It's the land of red dirt, red pick-up trucks and red barbecue sauce.
It has been family land since 1793 or 94. Its three hundred acres are shaded by tall pines, scrub oaks and old pecans. It has seen its share of cotton, corn and watermelons and now is home to quail, pheasant and deer.
There have always been things to do at the farm whether for a day or a week . This year the family reunion there was only a little different. Now there is a lovely covered pavilion and a pretty fancy skeet range. (I found my aim at the clay pigeon to be better with the camera than the gun.) The "hayride" minus the hay but with cushy seats is pulled by a tractor. There is a new coat of paint on the old house and horses and new puppies at the barn. The children played and got muddy in a welcome rain, the teenagers rambled on golf carts and on foot, the twenty somethings had their own agenda, the older folks did a little of everything and sometimes age didn't matter. Maybe it wasn't that different.
Some would say there is a special feeling about a place with red dirt. Perhaps so. There is evidence that the family's ancestors moved through five states, stopping along the way to establish homesteads where ever there was land with red earth, tall pines and scrub oaks. Whatever it is, these acres welcome this family home.

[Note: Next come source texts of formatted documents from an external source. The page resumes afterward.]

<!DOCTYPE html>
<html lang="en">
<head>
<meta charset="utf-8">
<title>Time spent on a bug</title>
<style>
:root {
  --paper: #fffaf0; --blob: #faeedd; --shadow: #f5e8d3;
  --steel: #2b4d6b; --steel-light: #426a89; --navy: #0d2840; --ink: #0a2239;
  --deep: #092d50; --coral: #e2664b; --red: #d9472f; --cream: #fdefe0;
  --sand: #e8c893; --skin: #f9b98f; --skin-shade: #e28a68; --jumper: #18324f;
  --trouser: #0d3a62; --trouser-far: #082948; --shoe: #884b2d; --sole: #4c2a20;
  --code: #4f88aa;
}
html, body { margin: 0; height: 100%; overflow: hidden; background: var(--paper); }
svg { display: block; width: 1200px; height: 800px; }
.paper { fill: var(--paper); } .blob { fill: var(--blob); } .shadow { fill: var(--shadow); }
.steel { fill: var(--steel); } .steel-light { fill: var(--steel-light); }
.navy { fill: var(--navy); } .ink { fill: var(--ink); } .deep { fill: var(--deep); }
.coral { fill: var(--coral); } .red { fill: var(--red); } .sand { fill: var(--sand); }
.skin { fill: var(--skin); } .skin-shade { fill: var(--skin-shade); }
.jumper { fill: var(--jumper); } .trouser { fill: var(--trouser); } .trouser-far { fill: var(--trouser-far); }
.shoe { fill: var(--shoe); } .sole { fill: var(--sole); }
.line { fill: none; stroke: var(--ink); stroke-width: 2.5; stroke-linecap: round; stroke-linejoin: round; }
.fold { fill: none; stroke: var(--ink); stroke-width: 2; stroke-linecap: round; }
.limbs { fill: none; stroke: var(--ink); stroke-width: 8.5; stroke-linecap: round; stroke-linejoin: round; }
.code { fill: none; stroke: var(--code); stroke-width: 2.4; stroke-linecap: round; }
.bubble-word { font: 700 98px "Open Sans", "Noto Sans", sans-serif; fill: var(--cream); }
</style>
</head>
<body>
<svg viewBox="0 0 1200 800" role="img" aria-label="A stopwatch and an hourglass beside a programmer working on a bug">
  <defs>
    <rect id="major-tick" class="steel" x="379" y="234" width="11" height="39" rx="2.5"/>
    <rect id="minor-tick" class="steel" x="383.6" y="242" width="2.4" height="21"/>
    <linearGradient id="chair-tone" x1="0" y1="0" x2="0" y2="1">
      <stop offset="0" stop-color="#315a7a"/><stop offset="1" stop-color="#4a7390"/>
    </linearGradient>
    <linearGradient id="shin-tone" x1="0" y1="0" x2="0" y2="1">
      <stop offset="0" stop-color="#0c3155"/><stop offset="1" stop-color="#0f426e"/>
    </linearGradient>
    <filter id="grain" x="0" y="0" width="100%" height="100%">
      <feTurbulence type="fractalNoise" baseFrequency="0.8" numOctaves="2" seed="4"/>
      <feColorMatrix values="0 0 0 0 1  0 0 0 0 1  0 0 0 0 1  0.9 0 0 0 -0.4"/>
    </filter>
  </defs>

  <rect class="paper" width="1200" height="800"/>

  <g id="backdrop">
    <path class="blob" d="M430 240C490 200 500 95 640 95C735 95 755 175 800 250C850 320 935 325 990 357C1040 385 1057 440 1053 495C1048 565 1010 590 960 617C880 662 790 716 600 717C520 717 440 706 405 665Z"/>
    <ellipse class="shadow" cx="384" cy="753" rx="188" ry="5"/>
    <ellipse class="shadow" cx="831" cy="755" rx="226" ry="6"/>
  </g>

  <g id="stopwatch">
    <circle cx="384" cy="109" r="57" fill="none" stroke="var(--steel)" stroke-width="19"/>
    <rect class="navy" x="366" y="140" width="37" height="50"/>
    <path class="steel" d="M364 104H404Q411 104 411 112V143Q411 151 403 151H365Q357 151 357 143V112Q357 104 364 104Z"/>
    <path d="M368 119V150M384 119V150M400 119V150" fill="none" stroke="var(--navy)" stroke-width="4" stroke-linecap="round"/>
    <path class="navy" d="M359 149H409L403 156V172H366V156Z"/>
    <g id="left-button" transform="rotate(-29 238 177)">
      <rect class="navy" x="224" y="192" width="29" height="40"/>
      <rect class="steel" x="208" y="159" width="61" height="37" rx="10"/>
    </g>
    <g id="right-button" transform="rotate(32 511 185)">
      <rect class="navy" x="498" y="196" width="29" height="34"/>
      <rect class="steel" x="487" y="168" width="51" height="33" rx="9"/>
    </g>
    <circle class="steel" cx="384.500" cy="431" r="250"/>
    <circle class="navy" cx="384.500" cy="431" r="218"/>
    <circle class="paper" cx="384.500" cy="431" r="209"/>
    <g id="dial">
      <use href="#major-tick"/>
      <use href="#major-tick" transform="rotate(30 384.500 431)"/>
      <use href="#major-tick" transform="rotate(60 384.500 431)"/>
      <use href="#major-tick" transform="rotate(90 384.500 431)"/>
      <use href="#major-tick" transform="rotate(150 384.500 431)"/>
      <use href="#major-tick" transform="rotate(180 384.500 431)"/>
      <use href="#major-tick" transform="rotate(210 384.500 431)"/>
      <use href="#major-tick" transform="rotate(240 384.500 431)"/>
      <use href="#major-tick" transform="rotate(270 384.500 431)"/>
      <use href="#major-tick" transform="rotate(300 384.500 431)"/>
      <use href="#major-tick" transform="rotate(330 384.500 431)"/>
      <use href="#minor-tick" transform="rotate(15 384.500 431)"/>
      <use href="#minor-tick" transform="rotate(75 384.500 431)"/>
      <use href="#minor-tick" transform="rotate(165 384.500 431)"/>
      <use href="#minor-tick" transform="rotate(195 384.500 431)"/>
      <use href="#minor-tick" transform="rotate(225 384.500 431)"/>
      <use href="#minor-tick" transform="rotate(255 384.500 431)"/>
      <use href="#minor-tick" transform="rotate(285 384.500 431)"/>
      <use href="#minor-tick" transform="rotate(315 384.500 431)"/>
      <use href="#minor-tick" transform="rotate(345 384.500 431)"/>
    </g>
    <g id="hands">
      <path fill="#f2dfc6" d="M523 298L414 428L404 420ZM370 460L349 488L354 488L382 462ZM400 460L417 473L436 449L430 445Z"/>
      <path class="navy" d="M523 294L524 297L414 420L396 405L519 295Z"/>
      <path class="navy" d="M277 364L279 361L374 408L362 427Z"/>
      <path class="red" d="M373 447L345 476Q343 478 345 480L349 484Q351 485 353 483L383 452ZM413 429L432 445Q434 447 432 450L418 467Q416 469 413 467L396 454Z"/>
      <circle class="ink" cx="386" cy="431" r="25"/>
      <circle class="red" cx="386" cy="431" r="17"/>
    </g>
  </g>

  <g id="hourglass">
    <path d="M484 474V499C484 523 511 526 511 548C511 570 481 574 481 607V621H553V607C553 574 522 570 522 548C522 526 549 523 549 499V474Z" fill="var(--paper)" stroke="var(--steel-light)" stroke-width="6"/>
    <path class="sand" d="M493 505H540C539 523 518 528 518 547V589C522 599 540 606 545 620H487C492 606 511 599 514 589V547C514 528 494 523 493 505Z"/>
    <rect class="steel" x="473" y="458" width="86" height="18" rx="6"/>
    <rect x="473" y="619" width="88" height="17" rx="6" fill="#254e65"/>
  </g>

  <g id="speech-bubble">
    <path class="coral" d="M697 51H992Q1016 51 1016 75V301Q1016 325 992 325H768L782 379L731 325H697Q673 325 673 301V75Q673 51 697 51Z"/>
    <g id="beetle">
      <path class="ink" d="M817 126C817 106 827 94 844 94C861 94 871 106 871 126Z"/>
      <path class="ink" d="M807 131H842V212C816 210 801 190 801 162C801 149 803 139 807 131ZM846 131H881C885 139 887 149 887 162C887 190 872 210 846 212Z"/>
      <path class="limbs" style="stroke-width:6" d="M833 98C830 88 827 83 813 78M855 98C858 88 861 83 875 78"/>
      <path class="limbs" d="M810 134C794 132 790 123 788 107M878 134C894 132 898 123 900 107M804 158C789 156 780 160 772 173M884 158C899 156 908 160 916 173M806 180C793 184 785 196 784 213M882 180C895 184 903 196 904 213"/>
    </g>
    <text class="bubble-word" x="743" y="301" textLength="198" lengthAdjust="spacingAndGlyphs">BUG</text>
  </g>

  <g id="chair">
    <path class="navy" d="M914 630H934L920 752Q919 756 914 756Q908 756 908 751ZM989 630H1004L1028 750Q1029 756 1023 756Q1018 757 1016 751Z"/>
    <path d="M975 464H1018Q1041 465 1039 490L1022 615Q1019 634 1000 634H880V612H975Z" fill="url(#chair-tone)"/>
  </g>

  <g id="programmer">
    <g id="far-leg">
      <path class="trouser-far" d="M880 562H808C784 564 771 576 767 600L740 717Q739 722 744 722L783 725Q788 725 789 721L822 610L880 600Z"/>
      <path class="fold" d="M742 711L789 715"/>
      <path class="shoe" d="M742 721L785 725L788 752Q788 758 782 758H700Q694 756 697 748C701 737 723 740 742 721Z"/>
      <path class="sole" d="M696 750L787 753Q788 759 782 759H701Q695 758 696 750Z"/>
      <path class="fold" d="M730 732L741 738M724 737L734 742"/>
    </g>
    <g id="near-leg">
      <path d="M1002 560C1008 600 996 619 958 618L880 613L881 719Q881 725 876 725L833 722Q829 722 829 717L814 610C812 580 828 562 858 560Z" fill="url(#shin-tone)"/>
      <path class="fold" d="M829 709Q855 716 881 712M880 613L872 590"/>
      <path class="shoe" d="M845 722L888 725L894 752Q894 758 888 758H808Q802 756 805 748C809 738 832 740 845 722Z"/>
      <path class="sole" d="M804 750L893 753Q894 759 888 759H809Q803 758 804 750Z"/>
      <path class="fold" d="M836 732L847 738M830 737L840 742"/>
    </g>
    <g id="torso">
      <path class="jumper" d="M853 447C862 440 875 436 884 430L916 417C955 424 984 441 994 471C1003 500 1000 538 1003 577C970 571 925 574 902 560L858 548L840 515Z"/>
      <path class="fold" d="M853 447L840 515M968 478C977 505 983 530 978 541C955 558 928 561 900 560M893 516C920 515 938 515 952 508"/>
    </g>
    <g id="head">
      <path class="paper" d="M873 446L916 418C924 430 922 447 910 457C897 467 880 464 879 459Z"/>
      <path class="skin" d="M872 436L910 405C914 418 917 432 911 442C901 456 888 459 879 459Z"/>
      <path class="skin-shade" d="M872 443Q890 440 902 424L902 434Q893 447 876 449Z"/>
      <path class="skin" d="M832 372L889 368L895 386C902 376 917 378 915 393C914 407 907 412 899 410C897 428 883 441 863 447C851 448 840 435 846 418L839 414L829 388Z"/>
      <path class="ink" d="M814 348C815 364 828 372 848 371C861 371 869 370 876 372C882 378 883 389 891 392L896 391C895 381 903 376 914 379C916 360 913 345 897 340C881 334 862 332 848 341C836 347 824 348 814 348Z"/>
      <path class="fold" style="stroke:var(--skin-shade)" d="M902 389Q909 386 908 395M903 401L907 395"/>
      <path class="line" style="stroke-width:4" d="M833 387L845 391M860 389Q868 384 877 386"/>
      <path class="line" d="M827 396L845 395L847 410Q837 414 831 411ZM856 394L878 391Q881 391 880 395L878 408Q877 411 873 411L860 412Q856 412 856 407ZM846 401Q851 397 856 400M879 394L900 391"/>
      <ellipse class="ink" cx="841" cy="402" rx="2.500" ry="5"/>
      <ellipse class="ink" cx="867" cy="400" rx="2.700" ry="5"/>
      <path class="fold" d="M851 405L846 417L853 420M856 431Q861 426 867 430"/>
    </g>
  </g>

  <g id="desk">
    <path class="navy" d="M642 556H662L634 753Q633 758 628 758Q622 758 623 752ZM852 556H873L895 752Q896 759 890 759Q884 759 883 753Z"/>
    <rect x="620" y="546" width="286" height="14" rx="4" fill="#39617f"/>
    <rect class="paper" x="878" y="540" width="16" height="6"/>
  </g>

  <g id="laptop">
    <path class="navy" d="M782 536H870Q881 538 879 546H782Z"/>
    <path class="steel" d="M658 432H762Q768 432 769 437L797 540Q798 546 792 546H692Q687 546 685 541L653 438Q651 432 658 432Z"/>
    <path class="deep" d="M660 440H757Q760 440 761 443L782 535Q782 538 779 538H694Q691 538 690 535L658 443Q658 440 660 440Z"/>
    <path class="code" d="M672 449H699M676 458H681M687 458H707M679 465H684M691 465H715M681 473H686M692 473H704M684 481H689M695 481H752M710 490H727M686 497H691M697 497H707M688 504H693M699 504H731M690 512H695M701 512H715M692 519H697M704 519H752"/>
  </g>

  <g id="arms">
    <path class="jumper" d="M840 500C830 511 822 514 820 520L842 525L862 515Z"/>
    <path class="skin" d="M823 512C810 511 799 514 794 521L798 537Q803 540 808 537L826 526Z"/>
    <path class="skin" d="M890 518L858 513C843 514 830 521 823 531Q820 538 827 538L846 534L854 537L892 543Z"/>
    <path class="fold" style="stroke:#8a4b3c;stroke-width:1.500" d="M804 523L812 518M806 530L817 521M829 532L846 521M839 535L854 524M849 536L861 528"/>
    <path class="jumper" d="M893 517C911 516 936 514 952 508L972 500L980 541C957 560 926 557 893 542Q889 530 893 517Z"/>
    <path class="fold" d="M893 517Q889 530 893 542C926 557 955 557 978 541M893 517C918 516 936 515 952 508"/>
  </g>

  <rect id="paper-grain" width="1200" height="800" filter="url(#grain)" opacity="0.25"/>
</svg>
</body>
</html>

Most of the people who were there on Sunday remember names only as far back as Ma Belle and Daddy Henry, the grandparents of the senior members of the group. We are counting the days now until next week's arrival of another Belle (or Henry) who will continue the tradition of hugging cousins, eating good food and catching up on family news "at The Farm."